Workers unearth rich fossil finds as they widen the Panama Canal
Paleontologists working along the construction site of the expanding Panama Canal are discovering a treasure trove of valuable riches that no pirate would have thought to plunder. As construction equipment excavate large areas next to where the new channel will be built and dredge the existing canal, paleontologists working with the Smithsonian Tropical Research Institute (STRI) and funded by the Panama Canal Authority, the U.S. National Science Foundation, the National Geographic Society and a private donor comb the upturned terrain for fossils that provide valuable clues to the natural history of this Panamanian isthmus.
Emergence of the isthmus of Panama created the Caribbean Sea
Exciting discoveries about this important area of Central America are changing previous geological assumptions about when the Caribbean Sea was formed:

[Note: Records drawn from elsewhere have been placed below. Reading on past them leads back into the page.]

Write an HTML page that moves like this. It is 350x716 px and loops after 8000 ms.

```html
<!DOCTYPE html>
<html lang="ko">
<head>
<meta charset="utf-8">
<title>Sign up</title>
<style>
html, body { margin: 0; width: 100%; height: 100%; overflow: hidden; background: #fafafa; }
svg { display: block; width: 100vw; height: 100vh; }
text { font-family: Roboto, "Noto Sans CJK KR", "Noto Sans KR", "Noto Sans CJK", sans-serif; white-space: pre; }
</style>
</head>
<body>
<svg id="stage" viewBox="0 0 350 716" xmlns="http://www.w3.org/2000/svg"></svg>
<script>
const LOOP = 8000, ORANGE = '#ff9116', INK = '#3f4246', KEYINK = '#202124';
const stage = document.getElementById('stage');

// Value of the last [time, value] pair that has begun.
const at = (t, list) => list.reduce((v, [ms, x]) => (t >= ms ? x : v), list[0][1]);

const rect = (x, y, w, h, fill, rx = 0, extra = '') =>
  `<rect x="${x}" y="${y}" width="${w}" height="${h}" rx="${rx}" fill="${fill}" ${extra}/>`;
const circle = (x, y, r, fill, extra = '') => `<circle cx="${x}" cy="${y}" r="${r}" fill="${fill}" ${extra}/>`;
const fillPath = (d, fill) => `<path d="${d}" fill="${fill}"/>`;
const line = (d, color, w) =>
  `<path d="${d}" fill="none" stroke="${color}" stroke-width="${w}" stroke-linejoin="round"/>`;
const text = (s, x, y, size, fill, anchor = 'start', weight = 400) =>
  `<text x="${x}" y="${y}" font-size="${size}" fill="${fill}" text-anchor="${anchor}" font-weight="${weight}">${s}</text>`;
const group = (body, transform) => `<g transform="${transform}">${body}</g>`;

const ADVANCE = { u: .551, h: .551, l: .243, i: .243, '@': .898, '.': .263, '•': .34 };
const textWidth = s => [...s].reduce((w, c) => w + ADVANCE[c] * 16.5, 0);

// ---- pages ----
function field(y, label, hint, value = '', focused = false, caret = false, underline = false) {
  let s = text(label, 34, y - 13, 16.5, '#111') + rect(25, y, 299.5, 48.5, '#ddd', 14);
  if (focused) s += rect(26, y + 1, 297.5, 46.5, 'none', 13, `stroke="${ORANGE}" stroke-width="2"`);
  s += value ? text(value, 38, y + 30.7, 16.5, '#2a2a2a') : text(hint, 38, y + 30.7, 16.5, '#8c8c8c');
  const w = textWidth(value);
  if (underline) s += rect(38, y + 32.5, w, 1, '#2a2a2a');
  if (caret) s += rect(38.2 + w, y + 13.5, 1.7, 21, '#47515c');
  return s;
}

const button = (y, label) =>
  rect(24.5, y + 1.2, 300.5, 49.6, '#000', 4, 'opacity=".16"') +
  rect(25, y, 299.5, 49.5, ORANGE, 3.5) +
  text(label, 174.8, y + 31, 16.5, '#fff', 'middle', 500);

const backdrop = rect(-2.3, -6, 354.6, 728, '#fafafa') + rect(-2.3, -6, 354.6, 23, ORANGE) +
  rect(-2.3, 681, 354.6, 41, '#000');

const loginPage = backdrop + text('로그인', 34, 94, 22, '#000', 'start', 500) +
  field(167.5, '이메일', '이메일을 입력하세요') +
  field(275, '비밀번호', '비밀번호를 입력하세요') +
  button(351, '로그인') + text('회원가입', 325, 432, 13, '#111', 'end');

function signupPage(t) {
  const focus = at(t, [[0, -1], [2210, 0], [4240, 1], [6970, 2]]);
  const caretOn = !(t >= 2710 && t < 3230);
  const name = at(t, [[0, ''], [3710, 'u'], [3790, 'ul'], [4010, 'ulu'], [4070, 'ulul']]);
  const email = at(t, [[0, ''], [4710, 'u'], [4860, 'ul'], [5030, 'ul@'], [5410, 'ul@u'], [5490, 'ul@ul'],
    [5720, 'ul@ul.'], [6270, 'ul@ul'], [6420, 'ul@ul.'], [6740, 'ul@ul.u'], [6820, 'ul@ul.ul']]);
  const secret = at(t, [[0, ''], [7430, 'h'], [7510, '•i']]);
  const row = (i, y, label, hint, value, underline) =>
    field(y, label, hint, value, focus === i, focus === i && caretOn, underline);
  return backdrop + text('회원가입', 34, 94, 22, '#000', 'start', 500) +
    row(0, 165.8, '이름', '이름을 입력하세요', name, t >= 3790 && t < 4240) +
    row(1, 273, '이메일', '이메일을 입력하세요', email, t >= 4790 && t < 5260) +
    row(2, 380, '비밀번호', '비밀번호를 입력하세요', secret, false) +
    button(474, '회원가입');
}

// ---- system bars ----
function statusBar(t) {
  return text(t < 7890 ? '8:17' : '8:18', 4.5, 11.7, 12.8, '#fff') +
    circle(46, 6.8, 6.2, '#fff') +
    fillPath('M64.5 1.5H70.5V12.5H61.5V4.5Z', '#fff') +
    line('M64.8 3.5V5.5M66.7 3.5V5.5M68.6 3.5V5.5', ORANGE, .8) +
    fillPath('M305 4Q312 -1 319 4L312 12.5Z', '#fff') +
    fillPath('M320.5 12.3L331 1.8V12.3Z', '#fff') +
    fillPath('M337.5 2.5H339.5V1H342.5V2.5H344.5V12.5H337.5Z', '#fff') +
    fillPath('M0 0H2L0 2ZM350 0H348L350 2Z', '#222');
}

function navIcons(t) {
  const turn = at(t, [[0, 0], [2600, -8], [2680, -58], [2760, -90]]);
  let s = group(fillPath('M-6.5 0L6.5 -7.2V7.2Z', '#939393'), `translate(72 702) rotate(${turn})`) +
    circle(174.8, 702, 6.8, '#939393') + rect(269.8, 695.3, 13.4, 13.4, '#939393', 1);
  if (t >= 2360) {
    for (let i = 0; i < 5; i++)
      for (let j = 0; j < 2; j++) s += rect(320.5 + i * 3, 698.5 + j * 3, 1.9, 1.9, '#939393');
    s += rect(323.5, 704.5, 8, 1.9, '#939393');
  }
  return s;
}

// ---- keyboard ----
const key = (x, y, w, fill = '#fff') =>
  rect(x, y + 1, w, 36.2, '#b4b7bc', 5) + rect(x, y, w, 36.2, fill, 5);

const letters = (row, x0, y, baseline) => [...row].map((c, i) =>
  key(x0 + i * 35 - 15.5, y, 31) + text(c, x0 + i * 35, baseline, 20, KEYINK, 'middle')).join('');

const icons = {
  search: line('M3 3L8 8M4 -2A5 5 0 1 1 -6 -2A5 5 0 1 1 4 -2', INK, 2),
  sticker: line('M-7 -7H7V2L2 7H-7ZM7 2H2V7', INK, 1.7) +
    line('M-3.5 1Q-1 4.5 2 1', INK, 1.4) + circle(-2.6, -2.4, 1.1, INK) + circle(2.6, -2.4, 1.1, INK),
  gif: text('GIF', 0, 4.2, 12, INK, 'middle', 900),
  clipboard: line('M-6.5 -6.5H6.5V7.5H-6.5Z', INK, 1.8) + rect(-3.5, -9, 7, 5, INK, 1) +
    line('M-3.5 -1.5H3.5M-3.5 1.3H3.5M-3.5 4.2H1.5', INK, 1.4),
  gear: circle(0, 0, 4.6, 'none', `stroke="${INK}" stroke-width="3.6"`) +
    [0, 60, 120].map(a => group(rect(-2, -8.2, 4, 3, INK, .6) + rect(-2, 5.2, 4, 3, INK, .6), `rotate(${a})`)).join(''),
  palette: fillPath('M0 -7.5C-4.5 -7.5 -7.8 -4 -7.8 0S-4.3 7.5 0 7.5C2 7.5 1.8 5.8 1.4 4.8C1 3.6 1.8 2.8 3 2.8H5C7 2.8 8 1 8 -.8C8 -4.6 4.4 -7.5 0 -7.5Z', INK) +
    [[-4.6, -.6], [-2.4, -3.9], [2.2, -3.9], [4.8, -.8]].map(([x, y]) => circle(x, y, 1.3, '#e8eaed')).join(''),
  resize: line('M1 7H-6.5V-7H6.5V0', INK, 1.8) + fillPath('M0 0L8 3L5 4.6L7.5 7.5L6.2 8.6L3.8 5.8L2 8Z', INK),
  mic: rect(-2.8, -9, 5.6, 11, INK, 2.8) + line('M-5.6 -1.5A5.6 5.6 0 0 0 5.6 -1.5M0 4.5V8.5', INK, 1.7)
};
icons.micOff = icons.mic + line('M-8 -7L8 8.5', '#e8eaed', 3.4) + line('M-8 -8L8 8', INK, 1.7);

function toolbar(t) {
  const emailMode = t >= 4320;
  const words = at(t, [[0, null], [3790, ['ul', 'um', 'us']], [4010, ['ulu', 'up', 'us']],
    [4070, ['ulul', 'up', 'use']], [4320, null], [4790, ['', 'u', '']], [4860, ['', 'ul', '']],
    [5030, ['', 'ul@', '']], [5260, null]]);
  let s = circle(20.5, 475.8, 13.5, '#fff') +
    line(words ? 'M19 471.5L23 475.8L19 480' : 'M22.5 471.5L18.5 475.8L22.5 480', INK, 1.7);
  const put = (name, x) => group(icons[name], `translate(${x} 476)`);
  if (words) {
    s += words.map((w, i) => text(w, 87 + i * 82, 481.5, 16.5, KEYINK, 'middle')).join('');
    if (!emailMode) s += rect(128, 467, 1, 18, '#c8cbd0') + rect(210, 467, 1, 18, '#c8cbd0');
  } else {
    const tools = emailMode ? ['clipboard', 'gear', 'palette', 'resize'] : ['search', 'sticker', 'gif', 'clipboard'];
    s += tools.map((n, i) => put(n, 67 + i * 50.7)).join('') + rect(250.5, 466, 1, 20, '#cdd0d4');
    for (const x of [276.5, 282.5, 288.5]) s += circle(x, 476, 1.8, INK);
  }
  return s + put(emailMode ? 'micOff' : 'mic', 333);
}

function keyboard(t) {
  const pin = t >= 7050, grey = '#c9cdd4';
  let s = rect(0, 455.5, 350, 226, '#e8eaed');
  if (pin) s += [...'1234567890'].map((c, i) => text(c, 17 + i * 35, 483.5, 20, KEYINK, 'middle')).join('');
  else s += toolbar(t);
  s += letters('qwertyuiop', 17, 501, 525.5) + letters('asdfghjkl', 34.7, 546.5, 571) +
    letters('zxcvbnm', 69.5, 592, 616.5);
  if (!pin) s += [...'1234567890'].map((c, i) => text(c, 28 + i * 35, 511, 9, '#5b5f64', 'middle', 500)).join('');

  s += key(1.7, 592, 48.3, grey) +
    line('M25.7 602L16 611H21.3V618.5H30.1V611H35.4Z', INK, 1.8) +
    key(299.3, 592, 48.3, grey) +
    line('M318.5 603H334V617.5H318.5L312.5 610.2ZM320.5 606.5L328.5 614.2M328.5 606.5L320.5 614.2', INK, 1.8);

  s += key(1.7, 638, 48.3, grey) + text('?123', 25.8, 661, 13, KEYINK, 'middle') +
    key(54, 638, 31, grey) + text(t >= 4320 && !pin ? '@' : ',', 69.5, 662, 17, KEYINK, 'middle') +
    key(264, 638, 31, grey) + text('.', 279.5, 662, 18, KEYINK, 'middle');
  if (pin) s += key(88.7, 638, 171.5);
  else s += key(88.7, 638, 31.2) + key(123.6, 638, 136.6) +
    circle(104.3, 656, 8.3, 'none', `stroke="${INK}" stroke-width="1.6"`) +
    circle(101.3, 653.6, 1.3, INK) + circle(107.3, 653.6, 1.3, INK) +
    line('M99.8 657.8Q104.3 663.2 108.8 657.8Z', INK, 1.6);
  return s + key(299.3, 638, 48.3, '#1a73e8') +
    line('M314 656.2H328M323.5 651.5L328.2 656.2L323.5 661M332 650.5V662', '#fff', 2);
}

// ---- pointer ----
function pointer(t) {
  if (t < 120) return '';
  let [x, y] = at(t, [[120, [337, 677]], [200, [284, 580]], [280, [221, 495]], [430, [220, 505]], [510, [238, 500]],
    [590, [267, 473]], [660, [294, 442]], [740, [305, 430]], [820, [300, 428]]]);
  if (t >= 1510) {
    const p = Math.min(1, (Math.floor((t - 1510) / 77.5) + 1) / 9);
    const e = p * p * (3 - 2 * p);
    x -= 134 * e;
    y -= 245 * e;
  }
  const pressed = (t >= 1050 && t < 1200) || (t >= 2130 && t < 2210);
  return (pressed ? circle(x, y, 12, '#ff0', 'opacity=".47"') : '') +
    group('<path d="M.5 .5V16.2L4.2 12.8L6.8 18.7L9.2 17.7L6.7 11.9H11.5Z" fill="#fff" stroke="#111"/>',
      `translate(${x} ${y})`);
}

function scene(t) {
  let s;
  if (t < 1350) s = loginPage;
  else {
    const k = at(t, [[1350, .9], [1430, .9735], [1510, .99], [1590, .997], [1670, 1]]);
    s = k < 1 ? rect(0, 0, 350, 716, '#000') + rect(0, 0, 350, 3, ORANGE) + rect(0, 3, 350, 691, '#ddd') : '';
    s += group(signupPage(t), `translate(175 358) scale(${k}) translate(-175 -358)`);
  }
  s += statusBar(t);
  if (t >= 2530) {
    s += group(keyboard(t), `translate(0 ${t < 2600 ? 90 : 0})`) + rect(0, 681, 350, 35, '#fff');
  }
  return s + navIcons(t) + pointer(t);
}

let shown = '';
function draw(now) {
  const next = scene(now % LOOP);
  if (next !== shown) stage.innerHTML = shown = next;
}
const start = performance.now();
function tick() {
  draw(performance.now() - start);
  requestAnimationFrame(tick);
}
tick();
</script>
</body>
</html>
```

“…the group has determined that the isthmus between North America and South America began rising approximately 21 million year ago, not 3.5 million, as had been commonly thought. This means that the Pacific and Atlantic oceans split apart—and the flora and fauna of the two continents coalesced—earlier than assumed. “Geological history is far more complex than what we had been thinking until now,” says Carlos Jaramillo, a staff scientist at the STRI.

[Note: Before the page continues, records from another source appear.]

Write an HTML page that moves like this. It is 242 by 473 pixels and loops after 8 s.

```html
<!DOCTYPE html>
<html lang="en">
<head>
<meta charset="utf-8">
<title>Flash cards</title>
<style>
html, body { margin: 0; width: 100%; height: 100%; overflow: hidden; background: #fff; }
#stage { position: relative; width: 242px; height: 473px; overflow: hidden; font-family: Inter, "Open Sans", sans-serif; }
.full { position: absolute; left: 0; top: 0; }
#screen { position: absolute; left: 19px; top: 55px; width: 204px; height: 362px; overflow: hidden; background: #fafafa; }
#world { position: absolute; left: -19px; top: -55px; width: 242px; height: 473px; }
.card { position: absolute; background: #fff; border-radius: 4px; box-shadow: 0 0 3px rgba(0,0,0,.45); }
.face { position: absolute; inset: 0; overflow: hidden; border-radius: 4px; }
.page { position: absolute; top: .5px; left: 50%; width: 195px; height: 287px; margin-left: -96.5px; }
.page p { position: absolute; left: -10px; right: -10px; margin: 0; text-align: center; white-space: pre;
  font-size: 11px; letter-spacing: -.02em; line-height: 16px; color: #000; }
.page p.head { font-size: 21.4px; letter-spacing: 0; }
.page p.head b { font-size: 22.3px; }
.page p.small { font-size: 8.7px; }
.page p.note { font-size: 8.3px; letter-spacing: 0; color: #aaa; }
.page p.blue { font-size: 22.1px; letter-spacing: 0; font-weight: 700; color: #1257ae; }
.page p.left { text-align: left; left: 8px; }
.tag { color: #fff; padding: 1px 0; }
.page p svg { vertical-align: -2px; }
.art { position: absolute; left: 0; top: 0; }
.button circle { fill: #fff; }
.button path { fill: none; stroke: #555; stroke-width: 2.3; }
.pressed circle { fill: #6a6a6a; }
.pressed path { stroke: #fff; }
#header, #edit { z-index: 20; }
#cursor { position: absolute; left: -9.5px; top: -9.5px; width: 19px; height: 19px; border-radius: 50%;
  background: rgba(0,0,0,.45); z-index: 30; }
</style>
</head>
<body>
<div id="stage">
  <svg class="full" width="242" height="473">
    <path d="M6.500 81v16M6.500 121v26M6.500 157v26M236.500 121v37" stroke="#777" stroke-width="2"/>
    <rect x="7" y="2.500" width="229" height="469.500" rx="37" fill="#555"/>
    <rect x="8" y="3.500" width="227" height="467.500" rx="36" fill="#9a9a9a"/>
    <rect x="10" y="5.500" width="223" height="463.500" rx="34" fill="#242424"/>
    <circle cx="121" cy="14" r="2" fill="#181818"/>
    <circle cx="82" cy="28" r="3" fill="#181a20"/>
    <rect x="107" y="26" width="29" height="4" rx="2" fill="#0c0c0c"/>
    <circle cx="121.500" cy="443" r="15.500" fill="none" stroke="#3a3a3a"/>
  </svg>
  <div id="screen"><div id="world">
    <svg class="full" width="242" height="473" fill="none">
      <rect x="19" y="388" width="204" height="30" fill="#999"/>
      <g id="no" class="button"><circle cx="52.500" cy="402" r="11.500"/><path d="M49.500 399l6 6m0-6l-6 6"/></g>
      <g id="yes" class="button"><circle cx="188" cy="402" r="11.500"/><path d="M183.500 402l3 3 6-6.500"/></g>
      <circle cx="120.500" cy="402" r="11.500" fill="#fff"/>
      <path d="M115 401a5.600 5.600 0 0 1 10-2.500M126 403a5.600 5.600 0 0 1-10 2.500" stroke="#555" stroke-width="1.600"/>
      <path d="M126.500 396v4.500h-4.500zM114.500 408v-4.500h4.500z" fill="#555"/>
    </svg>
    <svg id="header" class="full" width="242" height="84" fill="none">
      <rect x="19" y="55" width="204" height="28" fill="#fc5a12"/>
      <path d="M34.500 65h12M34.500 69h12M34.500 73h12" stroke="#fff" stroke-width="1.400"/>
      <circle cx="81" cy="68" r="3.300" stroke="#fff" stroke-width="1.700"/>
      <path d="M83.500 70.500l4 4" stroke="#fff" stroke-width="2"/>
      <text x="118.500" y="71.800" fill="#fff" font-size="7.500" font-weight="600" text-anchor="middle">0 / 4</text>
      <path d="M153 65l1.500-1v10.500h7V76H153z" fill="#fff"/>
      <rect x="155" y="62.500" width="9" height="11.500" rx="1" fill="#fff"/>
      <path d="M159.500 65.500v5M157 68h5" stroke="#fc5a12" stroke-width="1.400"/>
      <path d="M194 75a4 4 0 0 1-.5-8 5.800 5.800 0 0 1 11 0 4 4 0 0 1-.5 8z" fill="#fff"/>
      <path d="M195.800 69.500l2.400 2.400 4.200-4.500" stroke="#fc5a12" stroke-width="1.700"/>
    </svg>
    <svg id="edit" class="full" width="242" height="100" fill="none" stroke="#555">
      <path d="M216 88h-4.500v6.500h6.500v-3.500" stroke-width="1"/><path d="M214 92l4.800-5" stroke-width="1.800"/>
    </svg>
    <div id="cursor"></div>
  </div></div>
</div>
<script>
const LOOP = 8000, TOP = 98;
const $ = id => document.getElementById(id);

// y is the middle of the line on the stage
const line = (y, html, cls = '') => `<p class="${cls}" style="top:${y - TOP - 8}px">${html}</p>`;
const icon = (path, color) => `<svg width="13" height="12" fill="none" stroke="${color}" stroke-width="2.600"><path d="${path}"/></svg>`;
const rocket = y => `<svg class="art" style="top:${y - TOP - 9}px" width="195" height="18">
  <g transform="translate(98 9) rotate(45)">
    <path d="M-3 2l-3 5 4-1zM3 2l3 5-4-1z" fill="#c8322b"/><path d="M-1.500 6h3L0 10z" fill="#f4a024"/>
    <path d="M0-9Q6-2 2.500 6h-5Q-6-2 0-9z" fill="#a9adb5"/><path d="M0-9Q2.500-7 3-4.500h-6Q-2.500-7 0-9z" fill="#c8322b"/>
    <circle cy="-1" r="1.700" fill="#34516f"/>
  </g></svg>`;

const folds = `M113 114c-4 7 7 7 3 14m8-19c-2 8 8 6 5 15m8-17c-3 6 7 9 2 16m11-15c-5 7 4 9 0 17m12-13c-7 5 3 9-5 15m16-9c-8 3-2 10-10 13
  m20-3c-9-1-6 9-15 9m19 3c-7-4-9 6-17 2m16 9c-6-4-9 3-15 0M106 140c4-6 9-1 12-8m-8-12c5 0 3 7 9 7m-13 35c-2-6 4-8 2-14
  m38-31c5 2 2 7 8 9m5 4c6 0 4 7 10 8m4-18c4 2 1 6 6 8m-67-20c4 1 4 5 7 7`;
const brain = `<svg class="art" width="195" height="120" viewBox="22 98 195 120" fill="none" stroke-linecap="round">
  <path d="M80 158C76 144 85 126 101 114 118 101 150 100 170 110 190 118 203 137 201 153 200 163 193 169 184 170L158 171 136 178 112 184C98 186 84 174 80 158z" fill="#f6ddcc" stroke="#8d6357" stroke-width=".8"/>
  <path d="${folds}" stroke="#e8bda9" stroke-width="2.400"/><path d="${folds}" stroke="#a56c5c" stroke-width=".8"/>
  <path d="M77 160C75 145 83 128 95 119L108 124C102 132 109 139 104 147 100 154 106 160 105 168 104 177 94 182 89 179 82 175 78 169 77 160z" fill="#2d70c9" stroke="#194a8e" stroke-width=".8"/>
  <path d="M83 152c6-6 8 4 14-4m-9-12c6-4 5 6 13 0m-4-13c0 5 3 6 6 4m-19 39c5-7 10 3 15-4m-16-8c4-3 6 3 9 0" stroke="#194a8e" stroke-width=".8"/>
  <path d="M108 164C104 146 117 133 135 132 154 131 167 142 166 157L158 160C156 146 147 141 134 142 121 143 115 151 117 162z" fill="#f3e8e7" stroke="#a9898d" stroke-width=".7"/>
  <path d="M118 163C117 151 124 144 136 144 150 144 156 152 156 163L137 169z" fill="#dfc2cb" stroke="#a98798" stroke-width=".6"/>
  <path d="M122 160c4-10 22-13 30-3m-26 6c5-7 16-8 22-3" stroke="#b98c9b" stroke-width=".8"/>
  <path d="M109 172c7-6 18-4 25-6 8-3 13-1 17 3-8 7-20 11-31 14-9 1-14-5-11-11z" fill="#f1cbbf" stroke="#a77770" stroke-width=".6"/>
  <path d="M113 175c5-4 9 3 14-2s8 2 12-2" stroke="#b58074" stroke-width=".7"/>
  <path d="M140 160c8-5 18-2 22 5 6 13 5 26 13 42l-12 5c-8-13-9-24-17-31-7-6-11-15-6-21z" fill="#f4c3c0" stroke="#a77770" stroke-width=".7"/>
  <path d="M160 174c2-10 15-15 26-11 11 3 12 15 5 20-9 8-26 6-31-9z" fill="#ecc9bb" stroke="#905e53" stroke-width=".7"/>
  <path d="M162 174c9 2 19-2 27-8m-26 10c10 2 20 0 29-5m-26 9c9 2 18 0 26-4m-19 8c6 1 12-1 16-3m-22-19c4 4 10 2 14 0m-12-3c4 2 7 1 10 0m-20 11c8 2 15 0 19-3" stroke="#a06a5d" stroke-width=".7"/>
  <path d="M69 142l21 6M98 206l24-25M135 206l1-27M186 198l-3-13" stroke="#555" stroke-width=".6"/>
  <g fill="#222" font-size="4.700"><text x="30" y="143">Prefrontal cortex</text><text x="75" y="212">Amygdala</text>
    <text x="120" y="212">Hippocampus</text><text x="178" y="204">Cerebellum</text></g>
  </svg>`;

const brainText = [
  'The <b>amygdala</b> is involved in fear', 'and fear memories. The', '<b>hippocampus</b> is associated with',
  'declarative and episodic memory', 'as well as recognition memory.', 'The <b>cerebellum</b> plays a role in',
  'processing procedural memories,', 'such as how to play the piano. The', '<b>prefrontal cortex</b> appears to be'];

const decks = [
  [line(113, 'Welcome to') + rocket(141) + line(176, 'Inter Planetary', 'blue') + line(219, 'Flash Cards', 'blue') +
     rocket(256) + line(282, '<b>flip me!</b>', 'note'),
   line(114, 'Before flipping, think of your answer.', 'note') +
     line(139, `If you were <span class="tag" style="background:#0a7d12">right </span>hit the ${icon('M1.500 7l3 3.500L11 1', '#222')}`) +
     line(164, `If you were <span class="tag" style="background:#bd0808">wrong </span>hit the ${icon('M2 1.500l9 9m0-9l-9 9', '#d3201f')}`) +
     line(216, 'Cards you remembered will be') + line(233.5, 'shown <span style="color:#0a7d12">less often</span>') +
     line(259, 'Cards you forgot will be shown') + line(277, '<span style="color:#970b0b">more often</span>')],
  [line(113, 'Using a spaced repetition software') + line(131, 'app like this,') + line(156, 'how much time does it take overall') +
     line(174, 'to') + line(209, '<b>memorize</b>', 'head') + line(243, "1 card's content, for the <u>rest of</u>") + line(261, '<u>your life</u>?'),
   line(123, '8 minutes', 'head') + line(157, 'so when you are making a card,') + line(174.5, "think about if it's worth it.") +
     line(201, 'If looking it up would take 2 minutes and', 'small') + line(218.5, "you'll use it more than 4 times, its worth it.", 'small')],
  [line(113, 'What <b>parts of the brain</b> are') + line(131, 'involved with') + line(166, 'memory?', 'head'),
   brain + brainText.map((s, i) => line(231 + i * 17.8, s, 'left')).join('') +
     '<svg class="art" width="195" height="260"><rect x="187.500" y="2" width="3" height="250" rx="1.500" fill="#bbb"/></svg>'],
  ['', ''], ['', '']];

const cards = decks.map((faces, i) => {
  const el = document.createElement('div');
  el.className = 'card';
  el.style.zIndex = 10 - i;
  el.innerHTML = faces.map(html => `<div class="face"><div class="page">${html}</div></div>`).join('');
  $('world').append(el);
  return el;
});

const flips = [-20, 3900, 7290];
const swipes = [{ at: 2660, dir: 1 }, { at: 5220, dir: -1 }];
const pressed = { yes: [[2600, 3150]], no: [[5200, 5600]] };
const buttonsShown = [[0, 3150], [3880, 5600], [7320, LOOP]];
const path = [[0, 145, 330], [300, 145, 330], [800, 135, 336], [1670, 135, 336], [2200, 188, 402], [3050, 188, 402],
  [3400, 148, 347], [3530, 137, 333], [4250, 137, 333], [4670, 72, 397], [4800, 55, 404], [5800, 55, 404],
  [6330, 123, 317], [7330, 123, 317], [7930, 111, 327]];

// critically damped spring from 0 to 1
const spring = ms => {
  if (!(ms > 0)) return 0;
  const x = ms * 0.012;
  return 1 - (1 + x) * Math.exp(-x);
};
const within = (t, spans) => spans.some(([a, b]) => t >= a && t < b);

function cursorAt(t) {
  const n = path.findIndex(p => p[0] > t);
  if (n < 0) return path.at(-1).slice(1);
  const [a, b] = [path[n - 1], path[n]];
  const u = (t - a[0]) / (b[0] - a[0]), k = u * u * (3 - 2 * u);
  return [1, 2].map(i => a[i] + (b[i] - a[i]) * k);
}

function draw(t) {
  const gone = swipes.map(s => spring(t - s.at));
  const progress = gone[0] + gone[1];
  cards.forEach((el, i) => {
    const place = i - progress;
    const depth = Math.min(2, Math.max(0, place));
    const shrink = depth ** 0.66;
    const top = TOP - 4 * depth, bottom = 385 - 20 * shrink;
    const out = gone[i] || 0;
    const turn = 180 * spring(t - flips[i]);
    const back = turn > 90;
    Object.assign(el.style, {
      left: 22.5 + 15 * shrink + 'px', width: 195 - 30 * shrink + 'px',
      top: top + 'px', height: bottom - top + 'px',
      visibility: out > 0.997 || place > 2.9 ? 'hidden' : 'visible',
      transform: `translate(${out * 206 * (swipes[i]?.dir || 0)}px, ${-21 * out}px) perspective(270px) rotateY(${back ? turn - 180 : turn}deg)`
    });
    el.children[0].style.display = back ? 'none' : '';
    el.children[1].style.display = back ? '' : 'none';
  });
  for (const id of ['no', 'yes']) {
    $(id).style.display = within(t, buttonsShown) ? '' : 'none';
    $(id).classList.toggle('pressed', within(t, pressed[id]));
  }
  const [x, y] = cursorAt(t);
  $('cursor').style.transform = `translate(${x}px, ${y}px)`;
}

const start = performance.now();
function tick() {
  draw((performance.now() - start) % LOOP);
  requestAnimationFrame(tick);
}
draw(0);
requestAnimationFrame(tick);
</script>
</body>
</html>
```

When the isthmus emerged and halted the exchange of water between the Atlantic and the Pacific, salinity in the former rose, depleting the Caribbean of certain nutrients, making the water more crystalline and giving birth to the coral reefs for which the sea is known. This denser water helped give rise to the global ocean conveyor belt, in which warm, fresh water is transported north and cooler salty water flows south of the equator and on to Antarctica, where it warms the cold bottom waters and helps them rise to the surface. The system distributes heat and moisture around the planet.”
Opening this year, the Museum of Biodiversity in Panama City will house many of the fossil artifacts discovered in the region including an impressive 6-million-year-old skeleton of a marlin that was found in the area of the canal expansion, while large amounts of other fossil fragments and shells will be cataloged and stored in a nearby warehouse for research and study. Thanks to the efforts of Jaramillo, the collection will also include fossils uncovered from excavations at a large hydroelectric project in Santander, Colombia.